LE and RT are employees of GSK
SR has consulted or participated in advisory boards for: Able Associates, Adelphia Research, Almirall/Prescott, APT Pharma/Britnall, Aradigm, AstraZeneca, Boehringer Ingelheim, Chiesi, CommonHealth, Consult Complete, COPDForum, DataMonitor, Decision Resources, Defined Health, Dey, Dunn Group, Eaton Associates, Equinox, Gerson, GlaxoSmithKline, Infomed, KOL Connection, M. Pankove, MedaCorp, MDRx Financial, Mpex, Novartis, Nycomed, Oriel Therapeutics, Otsuka, Pennside Partners, Pfizer (Varenicline), PharmaVentures, Pharmaxis, Price Waterhouse, Propagate, Pulmatrix, Reckner Associates, Recruiting Resources, Roche, Schlesinger Medical, Scimed, Sudler and Hennessey, TargeGen, Theravance, UBC, Uptake Medical, VantagePoint Management. SR has given lectures for: American Thoracic Society, AstraZeneca, Boehringer Ingelheim, California Allergy Society, Creative Educational Concept, France Foundation, Information TV, Network for Continuing Ed, Novartis, Pfizer, SOMA. SR has received industry-sponsored grants from: AstraZeneca, Biomarck, Centocor, Mpex, Nabi, Novartis, Otsuka.
DS was involved in study design and data interpretation, and drafted the manuscript. LE was the lead for statistical analysis. RT was involved in study design and data interpretation. SR was involved in study design and data interpretation

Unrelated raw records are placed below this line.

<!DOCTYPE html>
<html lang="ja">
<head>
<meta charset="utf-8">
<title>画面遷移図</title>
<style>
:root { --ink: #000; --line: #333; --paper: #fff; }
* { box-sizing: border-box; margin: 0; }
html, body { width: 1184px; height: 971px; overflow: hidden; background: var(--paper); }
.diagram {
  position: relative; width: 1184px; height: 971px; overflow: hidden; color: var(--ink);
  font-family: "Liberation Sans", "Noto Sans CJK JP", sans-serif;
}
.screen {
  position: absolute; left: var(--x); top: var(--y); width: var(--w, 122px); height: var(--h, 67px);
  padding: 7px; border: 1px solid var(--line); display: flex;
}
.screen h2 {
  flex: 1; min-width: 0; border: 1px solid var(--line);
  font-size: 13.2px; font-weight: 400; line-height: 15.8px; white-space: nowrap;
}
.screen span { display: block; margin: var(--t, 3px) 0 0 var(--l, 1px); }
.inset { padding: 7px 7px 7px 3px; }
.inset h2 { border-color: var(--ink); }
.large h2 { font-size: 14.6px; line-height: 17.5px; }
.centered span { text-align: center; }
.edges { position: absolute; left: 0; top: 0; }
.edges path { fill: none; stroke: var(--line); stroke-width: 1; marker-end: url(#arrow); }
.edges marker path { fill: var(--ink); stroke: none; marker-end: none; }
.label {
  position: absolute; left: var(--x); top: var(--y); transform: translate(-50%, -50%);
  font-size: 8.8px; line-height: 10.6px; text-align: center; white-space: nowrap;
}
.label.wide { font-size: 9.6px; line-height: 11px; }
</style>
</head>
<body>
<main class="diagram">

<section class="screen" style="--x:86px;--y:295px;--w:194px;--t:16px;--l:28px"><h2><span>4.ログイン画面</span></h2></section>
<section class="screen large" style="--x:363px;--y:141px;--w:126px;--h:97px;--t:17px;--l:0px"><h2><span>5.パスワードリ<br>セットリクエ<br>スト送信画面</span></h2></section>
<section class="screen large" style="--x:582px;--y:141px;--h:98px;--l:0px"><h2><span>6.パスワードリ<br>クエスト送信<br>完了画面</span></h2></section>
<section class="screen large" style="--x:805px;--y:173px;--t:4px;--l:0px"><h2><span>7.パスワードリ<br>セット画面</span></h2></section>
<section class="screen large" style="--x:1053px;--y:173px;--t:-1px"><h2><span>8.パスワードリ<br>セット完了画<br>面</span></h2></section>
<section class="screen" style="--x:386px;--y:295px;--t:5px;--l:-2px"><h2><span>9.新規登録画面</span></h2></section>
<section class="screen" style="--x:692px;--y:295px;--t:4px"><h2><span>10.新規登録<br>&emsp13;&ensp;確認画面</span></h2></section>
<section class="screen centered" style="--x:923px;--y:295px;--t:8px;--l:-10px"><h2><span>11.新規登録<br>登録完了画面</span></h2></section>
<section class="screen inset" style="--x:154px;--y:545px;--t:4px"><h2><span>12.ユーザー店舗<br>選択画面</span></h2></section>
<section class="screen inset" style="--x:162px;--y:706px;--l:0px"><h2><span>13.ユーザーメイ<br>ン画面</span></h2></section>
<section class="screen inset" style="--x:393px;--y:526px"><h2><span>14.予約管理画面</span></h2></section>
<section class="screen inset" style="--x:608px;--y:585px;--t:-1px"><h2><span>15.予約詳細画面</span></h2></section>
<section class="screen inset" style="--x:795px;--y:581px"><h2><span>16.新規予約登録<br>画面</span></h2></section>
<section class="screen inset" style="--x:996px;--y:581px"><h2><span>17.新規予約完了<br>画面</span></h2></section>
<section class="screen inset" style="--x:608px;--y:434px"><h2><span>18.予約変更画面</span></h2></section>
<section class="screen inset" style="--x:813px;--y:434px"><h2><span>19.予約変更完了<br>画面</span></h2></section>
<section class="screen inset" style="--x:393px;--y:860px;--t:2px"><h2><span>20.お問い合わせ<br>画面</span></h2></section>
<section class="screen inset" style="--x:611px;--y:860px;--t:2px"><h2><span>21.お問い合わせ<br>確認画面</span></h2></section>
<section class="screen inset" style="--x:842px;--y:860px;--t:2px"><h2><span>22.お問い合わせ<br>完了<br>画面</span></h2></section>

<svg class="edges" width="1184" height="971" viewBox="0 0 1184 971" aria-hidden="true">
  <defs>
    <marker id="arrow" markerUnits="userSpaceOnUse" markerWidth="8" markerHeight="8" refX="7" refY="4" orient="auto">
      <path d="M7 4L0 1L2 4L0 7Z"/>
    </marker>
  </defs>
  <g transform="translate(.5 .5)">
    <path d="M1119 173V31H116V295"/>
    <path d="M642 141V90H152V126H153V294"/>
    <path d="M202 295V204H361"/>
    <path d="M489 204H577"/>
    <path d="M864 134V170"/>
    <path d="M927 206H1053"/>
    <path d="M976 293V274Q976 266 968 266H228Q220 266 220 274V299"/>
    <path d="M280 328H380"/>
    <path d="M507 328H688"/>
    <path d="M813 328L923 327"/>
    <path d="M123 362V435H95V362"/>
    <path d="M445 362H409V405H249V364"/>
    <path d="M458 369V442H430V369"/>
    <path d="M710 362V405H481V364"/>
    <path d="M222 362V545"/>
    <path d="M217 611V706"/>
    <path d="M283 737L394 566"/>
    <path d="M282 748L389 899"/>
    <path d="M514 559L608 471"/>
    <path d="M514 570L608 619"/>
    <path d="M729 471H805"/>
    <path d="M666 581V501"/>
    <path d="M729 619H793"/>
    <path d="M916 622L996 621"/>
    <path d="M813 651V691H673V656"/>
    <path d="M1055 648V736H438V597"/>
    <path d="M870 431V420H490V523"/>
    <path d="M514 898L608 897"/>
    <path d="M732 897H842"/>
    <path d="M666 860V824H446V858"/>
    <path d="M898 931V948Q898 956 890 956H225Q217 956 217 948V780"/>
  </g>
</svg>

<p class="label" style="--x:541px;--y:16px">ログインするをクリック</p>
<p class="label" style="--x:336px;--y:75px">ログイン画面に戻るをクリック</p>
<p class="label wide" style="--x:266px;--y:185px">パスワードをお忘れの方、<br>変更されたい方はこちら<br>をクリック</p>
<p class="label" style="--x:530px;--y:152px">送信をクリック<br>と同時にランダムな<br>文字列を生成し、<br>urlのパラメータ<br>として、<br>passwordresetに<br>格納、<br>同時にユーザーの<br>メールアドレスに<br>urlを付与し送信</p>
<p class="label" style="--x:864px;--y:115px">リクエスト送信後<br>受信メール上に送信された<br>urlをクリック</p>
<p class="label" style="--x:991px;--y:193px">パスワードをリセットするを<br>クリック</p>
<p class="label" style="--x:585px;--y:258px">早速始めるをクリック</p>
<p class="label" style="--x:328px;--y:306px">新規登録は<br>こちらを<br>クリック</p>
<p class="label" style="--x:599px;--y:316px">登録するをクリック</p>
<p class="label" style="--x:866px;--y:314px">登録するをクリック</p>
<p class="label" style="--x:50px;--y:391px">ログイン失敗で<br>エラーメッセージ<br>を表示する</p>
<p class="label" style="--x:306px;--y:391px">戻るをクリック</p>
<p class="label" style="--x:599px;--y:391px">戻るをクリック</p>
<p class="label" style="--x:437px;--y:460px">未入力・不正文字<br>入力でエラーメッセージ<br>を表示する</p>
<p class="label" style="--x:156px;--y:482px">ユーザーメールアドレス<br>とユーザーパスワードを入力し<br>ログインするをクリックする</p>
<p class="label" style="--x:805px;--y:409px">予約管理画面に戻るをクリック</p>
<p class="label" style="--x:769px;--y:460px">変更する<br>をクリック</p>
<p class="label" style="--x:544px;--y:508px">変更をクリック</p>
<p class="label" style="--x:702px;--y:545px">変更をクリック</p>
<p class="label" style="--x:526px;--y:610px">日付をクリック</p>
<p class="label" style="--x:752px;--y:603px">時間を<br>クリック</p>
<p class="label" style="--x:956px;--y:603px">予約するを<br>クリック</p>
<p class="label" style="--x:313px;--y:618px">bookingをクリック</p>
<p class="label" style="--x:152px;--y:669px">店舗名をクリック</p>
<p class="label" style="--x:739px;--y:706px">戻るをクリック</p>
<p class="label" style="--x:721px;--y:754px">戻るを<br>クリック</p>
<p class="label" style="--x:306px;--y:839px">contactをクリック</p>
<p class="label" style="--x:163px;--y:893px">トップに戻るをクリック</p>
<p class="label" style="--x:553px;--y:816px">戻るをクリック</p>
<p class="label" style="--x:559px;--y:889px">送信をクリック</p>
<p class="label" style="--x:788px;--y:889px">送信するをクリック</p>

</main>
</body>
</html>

All authors have read and approved the final manuscript.
About this article
- Chronic Obstructive Pulmonary Disease
- Chronic Obstructive Pulmonary Disease Patient
- Airway Inflammation
- Exacerbation Rate
- Sputum Induction